▶ _Your task_
The lines below that include the word "grey" are to be reported.

▶ _Extracted data entries_
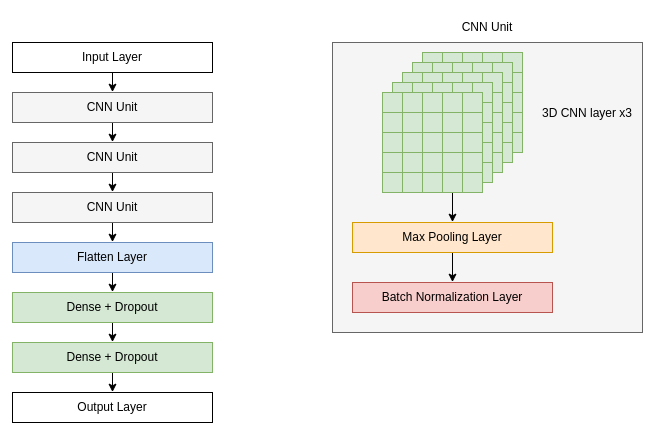
<!DOCTYPE html>
<html lang="en">
<head>
<meta charset="utf-8">
<title>CNN architecture diagram</title>
<style>
:root {
  --ink: #000;
  --paper: #fff;
  --grey-fill: #f5f5f5;
  --grey-line: #666;
  --blue-fill: #dae8fc;
  --blue-line: #6c8ebf;
  --green-fill: #d5e8d4;
  --green-line: #82b366;
  --orange-fill: #ffe6cc;
  --orange-line: #d79b00;
  --red-fill: #f8cecc;
  --red-line: #b85450;
}
* { box-sizing: border-box; margin: 0; padding: 0; }
body {
  width: 655px;
  height: 435px;
  overflow: hidden;
  background: var(--paper);
  color: var(--ink);
  font: 12px/14px "Liberation Sans", Helvetica, Arial, sans-serif;
}
.diagram { position: relative; width: 655px; height: 435px; overflow: hidden; }
.node {
  display: flex;
  align-items: center;
  justify-content: center;
  width: 201px;
  height: 31px;
  padding: 0 1px 2px 0;
  border: 1px solid var(--ink);
  background: var(--paper);
  white-space: nowrap;
}
.unit { background: var(--grey-fill); border-color: var(--grey-line); }
.flatten { background: var(--blue-fill); border-color: var(--blue-line); }
.dense { background: var(--green-fill); border-color: var(--green-line); }
.pooling { background: var(--orange-fill); border-color: var(--orange-line); }
.normalization { background: var(--red-fill); border-color: var(--red-line); }
.pipeline {
  position: absolute;
  left: 12px;
  top: 42px;
  display: flex;
  flex-direction: column;
  gap: 19px;
  list-style: none;
}
.detail { position: absolute; left: 332px; top: 20px; width: 311px; }
.detail h2 { height: 22px; padding-right: 1px; font: inherit; text-align: center; }
.panel {
  position: relative;
  height: 291px;
  background: var(--grey-fill);
  border: 1px solid var(--grey-line);
}
.steps {
  position: absolute;
  left: 19px;
  top: 179px;
  display: flex;
  flex-direction: column;
  gap: 29px;
}
.layer-label { position: absolute; left: 209px; top: 63px; white-space: nowrap; }
.drawing { position: absolute; left: 0; top: 0; }
.grid { fill: var(--green-fill); stroke: var(--green-line); }
.shaft { stroke: var(--ink); stroke-width: 1; }
.arrowhead { fill: var(--ink); stroke: var(--ink); stroke-linejoin: miter; stroke-miterlimit: 10; }
</style>
</head>
<body>
<main class="diagram">
  <ol class="pipeline">
    <li class="node">Input Layer</li>
    <li class="node unit">CNN Unit</li>
    <li class="node unit">CNN Unit</li>
    <li class="node unit">CNN Unit</li>
    <li class="node flatten">Flatten Layer</li>
    <li class="node dense">Dense + Dropout</li>
    <li class="node dense">Dense + Dropout</li>
    <li class="node">Output Layer</li>
  </ol>

  <section class="detail">
    <h2>CNN Unit</h2>
    <div class="panel">
      <p class="layer-label">3D CNN layer x3</p>
      <div class="steps">
        <div class="node pooling">Max Pooling Layer</div>
        <div class="node normalization">Batch Normalization Layer</div>
      </div>
    </div>
  </section>

  <svg class="drawing" width="655" height="435" viewBox="0 0 655 435" aria-hidden="true">
    <defs>
      <g id="feature-map" class="grid">
        <rect width="100" height="100"/>
        <path d="M20 0V100M40 0V100M60 0V100M80 0V100M0 20H100M0 40H100M0 60H100M0 80H100"/>
      </g>
      <path id="arrowhead" class="arrowhead" d="M0 -1L-3.5 -8L0 -6.2L3.5 -8Z"/>
      <g id="short-arrow">
        <line class="shaft" x1="0" y1="0" x2="0" y2="14"/>
        <use href="#arrowhead" y="19"/>
      </g>
      <g id="long-arrow">
        <line class="shaft" x1="0" y1="0" x2="0" y2="24"/>
        <use href="#arrowhead" y="29"/>
      </g>
    </defs>
    <g class="feature-maps">
      <use href="#feature-map" x="422.5" y="52.5"/>
      <use href="#feature-map" x="412.5" y="62.5"/>
      <use href="#feature-map" x="402.5" y="72.5"/>
      <use href="#feature-map" x="392.5" y="82.5"/>
      <use href="#feature-map" x="382.5" y="92.5"/>
    </g>
    <g class="connectors">
      <use href="#short-arrow" x="112.5" y="73"/>
      <use href="#short-arrow" x="112.5" y="123"/>
      <use href="#short-arrow" x="112.5" y="173"/>
      <use href="#short-arrow" x="112.5" y="223"/>
      <use href="#short-arrow" x="112.5" y="273"/>
      <use href="#short-arrow" x="112.5" y="323"/>
      <use href="#short-arrow" x="112.5" y="373"/>
      <use href="#long-arrow" x="452.5" y="193"/>
      <use href="#long-arrow" x="452.5" y="253"/>
    </g>
  </svg>
</main>
</body>
</html>
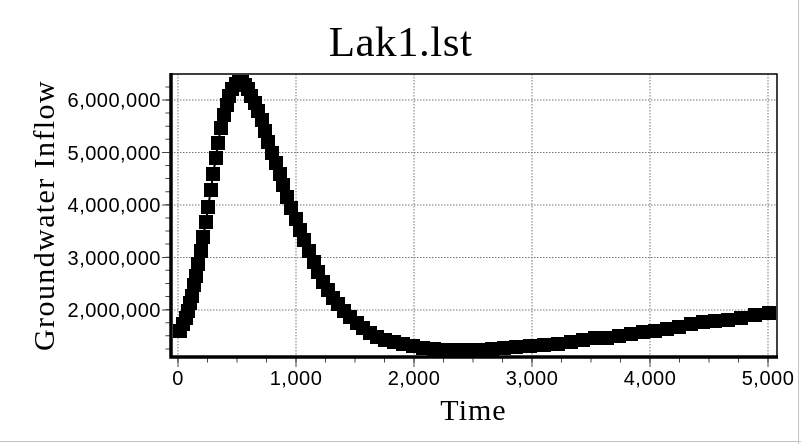
<!DOCTYPE html>
<html lang="en">
<head>
<meta charset="utf-8">
<title>Groundwater Inflow over Time</title>
<style>
:root { --ink: #000; --paper: #fff; --grid: #777; --tick: #444; --edge: #c4c4c4; }
* { box-sizing: border-box; margin: 0; padding: 0; }
html, body { width: 801px; height: 444px; overflow: hidden; background: var(--paper); }
.chart {
  position: relative; width: 801px; height: 444px; overflow: hidden; color: var(--ink);
  display: grid; grid-template-columns: 66px 95px 640px; grid-template-rows: 74px 283px 37px 50px;
  font-family: "Liberation Serif", serif;
}
.plot { position: absolute; left: 0; top: 0; }
.title { grid-area: 1 / 1 / 2 / 4; padding-top: 17px; text-align: center; font-size: 43px; line-height: 50px; font-weight: 400; letter-spacing: .5px; }
.axis-name { font-size: 30px; line-height: 34px; white-space: nowrap; }
.y-name { grid-area: 2 / 1; justify-self: end; align-self: center; margin-right: 5px; writing-mode: vertical-rl; transform: rotate(180deg); letter-spacing: 1.4px; }
.x-name { grid-area: 4 / 1 / 5 / 4; padding-left: 146px; text-align: center; letter-spacing: 1px; margin-top: -1px; }
.ticks { list-style: none; display: flex; font: 20px "Liberation Sans", Arial, sans-serif; letter-spacing: .5px; }
.y-ticks { grid-area: 2 / 2; flex-direction: column; text-align: right; }
.y-ticks li { flex: 0 0 52.5px; line-height: 52.5px; }
.x-ticks { grid-area: 3 / 1 / 4 / 4; padding-left: 119px; }
.x-ticks li { flex: 0 0 118px; text-align: center; line-height: 42px; }
.grid-lines { stroke: var(--grid); stroke-dasharray: 1.5 1.5; }
.tick-marks { stroke: var(--tick); fill: none; }
.frame { fill: none; stroke: var(--ink); stroke-width: 1.5; }
.axes { fill: none; stroke: var(--ink); stroke-width: 3.5; }
.series { fill: none; stroke: var(--ink); stroke-width: 2; marker: url(#square); }
.edge { fill: none; stroke: var(--edge); }
</style>
</head>
<body>
<figure class="chart">
  <svg class="plot" width="801" height="444" viewBox="0 0 801 444" aria-hidden="true">
    <defs>
      <marker id="square" markerUnits="userSpaceOnUse" markerWidth="14" markerHeight="14" refX="7" refY="7">
        <rect width="14" height="14"/>
      </marker>
    </defs>
    <path class="edge" d="M798.5 0V444M0 441.5H801"/>
    <path class="grid-lines" d="M178 74V357M296 74V357M414 74V357M532 74V357M650 74V357M768 74V357M171 100H777M171 152.5H777M171 205H777M171 257.5H777M171 310H777"/>
    <g class="tick-marks">
      <path d="M162 100H171M162 152.5H171M162 205H171M162 257.5H171M162 310H171M178 357V367M296 357V367M414 357V367M532 357V367M650 357V367M768 357V367"/>
      <line x1="168" y1="86.4" x2="168" y2="352" stroke-width="5" stroke-dasharray="1 12.1"/>
      <line x1="177.5" y1="360" x2="770" y2="360" stroke-width="5" stroke-dasharray="1 28.5"/>
    </g>
    <rect class="frame" x="171" y="74" width="606" height="283"/>
    <path class="axes" d="M171 73V357H778"/>
    <polyline class="series" points="180,331 183,324 186,318 188,311 190,303 192,296 194,285 196,276 198,264 201,251 203,237 206,222 208,207 211,190 213,174 216,158 218,143 221,128 224,115 227,105 229,96 232,89 236,84 239,82 242,82 245,85 248,89 251,96 255,103 258,111 262,120 265,131 268,142 272,153 276,163 280,174 283,185 287,197 291,208 296,219 300,230 304,240 309,251 314,262 318,272 323,282 328,290 333,298 338,304 344,311 350,317 357,323 363,328 370,333 377,337 385,340 394,342 403,344 413,346 423,348 434,349 444,350 456,350 468,350 480,350 492,349 504,348 516,347 530,346 544,345 558,344 571,342 583,340 595,338 607,338 619,336 631,334 643,332 655,331 667,329 679,327 691,324 703,322 715,321 728,320 741,318 755,315 769,313"/>
  </svg>
  <h1 class="title">Lak1.lst</h1>
  <div class="axis-name y-name">Groundwater Inflow</div>
  <ol class="ticks y-ticks">
    <li>6,000,000</li><li>5,000,000</li><li>4,000,000</li><li>3,000,000</li><li>2,000,000</li>
  </ol>
  <ol class="ticks x-ticks">
    <li>0</li><li>1,000</li><li>2,000</li><li>3,000</li><li>4,000</li><li>5,000</li>
  </ol>
  <div class="axis-name x-name">Time</div>
</figure>
</body>
</html>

▶ _Task output_
  --grey-fill: #f5f5f5;
  --grey-line: #666;
.unit { background: var(--grey-fill); border-color: var(--grey-line); }
  background: var(--grey-fill);
  border: 1px solid var(--grey-line);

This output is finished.